Typically when the warning or instruction label on a prescription medication bottle says “do not mix with alcohol” it’s a hard warning rather than a suggestion. Prescription medications are made out of numerous substances and complex formulae. Yet for some reason, we tend to think we know better than the scientists and pharmacists who give us multiple warnings not to take the medication with alcohol, or to expect severe results if we consume alcohol while taking the medication. For the alcoholically inclined, this creates somewhat of a conundrum. We know we are supposed to take the medication, but we also want to drink alcohol. Surely the effects couldn’t be so bad.
Sometimes we’re right. In some cases, we might be more prone to blackouts, which for some alcoholics, is a dangerous bonus feature. We could get more drunk more quickly, impair our judgment more severely, risk the health of our liver more than we are with our alcohol abuse, or cause other complications. What we don’t often consider, as considering consequences is not part of alcoholism, is that alcohol in combination with medication can cause death. Three of the leading medications that cause death when used with alcohol include Vicodin, a prescription opioid made with acetaminophen and hydrocodone, Tylenol, over the counter pain reliever made of acetaminophen, and Benadryl, an over the counter antihistamine. These medications and alcohol do not mix, for specific reasons.
Vicodin is a narcotic opioid substance, meaning it is a depressant. Depressant medications slow down the central nervous system, changing the pace for the way the heart, the brain, and other important organs function. Alcohol is also a depressant. Though it often feels like alcohol is turning us up, it is actually turning us down. Two depressants don’t make a right. Mixing alcohol with opiates can severely slow the system down. If the heart starts slowing to a stop due to the Vicodin and the brain is too intoxicated to notice because of the alcohol a very subtle and sad overdose can take place.
Alcohol was once used as an anesthetic and an analgesic during surgeries. Tylenol acts as an analgesic, a pain reliever, which is why it is a primary ingredient in most prescription painkillers like opioids. Too much Tylenol always has the warning of causing liver damage, as does too much alcohol. Together, alcohol and Tylenol can shut the liver down, slow the system down to create a dangerous level of numbness, and more.
If you are abusing alcohol with prescription or over the counter medications, you are risking your precious life.

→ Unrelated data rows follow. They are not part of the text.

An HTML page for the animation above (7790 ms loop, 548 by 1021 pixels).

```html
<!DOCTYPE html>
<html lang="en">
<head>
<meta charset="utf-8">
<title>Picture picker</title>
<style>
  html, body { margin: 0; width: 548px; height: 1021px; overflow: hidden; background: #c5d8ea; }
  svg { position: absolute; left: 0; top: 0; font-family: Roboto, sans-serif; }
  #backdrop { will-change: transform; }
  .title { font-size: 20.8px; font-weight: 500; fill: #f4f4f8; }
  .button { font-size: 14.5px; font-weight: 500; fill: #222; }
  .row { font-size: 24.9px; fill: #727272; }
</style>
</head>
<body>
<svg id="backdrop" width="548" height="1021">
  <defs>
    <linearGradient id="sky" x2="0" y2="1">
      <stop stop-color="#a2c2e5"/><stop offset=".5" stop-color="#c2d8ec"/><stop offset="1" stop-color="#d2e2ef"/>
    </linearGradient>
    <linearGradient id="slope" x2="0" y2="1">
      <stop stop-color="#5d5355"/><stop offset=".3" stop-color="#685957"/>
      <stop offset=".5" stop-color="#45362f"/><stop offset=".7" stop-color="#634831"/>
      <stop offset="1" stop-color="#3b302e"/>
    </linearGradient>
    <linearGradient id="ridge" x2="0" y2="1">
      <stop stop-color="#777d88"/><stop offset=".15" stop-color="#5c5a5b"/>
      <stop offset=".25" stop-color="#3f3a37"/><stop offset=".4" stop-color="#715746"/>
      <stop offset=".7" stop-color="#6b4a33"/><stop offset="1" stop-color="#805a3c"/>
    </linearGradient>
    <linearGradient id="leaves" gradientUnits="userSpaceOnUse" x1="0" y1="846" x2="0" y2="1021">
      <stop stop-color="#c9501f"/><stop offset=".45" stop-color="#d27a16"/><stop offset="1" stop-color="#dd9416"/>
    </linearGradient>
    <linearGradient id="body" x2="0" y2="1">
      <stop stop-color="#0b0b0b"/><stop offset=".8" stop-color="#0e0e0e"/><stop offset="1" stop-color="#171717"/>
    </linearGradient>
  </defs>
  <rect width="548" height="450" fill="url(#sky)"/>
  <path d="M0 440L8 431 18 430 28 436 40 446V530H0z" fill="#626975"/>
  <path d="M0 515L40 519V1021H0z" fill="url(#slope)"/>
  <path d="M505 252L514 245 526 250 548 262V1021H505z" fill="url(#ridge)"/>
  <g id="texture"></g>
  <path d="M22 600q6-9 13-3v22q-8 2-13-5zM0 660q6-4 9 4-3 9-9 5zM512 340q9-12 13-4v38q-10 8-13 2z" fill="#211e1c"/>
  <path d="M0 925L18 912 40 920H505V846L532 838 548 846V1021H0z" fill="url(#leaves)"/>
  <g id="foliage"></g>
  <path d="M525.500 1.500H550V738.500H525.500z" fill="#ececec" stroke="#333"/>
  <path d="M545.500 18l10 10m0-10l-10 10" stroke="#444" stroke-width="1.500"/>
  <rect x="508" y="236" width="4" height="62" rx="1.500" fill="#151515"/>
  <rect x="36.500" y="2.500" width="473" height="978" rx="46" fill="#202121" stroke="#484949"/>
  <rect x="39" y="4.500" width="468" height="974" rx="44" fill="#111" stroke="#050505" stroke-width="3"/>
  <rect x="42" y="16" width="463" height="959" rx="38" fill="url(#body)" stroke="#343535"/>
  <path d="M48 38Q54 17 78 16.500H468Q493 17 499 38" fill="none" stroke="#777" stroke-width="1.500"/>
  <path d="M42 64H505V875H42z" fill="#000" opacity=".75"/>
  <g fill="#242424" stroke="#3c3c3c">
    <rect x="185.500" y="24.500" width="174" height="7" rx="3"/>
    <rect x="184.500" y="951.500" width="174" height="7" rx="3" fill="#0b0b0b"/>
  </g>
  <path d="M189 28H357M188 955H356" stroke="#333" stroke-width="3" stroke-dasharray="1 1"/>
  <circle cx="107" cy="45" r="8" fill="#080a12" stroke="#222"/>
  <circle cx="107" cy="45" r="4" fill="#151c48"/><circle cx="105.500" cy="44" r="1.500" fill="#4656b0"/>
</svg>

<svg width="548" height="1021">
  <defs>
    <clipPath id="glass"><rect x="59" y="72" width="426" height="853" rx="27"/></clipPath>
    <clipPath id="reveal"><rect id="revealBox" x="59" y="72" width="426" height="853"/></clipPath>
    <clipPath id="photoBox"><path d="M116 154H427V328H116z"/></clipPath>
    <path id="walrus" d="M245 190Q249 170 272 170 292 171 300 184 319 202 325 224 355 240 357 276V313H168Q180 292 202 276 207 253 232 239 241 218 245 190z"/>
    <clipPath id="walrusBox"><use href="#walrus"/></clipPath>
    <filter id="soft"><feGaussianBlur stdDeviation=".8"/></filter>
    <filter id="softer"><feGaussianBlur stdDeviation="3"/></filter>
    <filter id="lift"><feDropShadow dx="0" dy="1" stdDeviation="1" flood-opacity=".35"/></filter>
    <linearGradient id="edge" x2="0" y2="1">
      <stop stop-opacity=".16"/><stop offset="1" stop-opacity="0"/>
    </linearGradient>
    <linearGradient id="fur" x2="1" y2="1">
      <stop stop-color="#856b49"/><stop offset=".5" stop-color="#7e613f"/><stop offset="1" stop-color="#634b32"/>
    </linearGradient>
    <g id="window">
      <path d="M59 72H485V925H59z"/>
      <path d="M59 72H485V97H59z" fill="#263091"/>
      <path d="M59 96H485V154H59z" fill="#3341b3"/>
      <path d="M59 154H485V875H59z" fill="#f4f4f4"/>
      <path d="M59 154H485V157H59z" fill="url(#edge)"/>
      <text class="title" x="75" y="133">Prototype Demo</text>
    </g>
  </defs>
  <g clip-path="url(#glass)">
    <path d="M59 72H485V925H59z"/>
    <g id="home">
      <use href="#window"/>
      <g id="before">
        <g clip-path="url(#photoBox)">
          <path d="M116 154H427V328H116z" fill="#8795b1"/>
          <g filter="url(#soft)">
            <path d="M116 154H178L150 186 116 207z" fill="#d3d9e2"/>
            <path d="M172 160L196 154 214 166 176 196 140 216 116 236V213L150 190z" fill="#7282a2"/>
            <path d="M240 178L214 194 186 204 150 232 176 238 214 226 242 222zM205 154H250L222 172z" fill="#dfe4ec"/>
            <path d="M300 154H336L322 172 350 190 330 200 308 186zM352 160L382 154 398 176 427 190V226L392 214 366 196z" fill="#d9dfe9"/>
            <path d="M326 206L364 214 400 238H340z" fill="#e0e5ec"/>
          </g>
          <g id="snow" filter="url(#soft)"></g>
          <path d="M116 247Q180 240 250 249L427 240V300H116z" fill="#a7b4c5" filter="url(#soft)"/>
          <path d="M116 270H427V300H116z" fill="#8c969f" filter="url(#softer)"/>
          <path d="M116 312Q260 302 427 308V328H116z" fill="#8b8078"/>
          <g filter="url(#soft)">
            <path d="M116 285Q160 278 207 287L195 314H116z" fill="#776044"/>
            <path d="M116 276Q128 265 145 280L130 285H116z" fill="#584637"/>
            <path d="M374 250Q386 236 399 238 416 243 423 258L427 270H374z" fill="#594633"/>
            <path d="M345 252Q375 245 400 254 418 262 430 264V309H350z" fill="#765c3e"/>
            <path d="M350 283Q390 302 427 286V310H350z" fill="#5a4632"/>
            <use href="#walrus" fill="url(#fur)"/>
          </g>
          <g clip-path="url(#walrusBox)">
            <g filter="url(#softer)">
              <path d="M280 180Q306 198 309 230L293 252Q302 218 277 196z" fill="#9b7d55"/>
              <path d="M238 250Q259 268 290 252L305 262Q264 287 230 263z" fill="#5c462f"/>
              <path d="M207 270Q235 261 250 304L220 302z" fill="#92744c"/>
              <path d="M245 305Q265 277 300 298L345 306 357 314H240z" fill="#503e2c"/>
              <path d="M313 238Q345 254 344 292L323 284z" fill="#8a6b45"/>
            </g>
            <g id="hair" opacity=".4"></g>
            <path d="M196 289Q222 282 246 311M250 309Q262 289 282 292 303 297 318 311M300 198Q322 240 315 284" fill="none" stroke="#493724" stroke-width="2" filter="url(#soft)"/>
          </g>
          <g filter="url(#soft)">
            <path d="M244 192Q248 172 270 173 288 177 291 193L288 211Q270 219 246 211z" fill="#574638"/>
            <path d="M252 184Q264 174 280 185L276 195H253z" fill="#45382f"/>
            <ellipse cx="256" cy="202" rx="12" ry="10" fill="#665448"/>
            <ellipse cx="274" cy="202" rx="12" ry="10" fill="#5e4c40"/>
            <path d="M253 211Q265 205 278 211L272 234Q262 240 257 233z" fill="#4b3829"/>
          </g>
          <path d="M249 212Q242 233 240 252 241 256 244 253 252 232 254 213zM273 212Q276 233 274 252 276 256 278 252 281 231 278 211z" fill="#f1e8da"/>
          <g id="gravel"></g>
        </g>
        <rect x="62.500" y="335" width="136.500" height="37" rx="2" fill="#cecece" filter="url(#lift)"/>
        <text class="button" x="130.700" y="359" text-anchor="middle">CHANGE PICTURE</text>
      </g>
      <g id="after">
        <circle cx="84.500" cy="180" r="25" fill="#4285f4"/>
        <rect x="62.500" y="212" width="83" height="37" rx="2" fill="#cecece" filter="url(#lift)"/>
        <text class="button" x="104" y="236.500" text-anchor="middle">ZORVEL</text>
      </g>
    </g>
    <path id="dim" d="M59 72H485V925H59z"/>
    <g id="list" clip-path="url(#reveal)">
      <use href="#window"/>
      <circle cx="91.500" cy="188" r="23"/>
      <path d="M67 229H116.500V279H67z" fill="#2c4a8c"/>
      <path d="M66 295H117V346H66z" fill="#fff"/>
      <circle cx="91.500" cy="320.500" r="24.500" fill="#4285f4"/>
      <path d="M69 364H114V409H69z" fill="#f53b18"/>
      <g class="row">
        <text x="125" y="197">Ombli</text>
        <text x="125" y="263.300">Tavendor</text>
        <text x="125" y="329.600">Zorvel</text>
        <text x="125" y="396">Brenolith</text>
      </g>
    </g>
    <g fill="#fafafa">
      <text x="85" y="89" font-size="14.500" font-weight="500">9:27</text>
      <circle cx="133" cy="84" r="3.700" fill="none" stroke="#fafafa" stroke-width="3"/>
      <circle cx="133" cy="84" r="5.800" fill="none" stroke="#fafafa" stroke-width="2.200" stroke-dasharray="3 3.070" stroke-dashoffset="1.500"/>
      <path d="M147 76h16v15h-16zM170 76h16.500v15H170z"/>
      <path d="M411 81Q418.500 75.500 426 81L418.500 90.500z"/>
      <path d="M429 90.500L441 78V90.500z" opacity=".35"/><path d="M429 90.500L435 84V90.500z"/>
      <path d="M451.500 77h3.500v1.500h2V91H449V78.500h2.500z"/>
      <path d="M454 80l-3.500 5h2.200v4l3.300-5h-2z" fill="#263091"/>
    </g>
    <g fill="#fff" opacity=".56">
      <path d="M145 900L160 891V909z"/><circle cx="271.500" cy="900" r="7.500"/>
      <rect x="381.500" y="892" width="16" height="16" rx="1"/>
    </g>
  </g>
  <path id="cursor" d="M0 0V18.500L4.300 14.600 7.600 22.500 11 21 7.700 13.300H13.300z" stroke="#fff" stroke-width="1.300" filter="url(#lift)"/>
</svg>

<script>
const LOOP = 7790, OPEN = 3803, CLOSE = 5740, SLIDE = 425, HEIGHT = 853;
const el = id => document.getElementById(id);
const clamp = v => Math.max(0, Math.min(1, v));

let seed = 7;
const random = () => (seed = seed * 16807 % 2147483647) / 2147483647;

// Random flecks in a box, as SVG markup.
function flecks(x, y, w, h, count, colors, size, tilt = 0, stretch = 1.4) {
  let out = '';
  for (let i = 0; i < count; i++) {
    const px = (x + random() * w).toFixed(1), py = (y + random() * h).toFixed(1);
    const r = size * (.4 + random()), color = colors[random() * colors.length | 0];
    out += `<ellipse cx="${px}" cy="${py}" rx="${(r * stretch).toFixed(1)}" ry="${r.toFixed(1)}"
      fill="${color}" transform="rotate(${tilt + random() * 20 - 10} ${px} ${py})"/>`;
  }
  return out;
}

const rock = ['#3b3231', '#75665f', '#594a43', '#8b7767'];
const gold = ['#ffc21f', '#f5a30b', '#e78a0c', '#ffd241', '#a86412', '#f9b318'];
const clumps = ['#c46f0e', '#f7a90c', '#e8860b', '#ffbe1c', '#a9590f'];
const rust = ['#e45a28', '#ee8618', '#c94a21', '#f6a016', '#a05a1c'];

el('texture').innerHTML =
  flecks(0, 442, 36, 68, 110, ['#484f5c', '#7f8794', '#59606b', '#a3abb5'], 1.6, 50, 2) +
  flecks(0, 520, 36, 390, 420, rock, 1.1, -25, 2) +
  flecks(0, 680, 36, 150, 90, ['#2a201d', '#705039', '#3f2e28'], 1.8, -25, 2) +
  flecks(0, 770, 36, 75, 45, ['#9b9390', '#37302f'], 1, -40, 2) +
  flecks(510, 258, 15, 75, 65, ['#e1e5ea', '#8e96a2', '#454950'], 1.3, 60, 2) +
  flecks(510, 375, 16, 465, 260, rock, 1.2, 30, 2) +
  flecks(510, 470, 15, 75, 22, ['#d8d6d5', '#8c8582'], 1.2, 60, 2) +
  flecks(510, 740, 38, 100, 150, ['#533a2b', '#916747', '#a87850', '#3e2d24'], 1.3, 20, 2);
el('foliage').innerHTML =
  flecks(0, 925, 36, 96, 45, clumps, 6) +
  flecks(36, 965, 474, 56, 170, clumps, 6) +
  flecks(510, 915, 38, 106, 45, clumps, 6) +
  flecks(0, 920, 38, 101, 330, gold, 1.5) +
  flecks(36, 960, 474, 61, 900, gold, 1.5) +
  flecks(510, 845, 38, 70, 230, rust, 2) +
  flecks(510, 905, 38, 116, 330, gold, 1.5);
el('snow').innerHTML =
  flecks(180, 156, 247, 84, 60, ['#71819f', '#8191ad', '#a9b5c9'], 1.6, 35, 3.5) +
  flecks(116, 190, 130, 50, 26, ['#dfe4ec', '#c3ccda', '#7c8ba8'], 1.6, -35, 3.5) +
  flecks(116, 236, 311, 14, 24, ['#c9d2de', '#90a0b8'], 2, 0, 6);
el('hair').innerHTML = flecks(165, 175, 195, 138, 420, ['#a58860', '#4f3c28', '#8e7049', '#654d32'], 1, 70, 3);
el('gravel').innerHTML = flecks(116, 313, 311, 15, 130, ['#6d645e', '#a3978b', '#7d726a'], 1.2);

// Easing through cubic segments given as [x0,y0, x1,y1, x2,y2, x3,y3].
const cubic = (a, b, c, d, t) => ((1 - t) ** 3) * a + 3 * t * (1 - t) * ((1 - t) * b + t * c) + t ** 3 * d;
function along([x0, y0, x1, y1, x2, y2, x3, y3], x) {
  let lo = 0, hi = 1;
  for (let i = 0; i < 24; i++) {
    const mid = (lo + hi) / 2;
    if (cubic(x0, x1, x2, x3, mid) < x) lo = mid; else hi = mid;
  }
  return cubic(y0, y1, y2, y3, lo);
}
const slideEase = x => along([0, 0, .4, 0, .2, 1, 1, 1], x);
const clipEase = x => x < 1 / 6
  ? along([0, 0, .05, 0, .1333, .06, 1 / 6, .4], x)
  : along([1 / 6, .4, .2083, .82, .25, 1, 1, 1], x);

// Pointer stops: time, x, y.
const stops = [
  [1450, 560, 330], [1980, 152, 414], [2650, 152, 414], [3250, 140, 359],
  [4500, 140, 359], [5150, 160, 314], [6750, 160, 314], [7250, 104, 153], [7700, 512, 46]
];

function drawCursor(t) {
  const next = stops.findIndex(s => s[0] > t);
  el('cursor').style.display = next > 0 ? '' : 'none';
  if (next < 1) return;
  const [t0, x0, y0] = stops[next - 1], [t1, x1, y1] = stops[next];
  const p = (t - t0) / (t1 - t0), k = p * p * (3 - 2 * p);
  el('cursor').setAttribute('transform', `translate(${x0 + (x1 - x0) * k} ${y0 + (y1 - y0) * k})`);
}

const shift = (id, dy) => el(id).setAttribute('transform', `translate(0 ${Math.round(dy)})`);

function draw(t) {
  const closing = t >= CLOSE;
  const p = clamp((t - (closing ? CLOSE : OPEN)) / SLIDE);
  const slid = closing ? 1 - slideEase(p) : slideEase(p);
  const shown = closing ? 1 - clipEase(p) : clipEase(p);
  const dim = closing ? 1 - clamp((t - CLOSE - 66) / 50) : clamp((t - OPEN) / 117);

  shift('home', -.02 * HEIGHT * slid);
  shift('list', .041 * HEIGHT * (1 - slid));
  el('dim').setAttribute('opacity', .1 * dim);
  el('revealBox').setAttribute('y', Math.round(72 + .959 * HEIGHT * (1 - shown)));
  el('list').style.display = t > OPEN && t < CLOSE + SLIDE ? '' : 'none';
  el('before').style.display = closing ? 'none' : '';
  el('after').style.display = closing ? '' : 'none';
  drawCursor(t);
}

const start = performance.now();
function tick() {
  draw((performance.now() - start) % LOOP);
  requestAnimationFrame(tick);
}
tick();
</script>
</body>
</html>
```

Life is worth living, free from drugs and alcohol. Call Lakehouse Recovery Center today for information on our residential detox and treatment programs where we will show you how to have fun again without substance abuse. 877.762.3707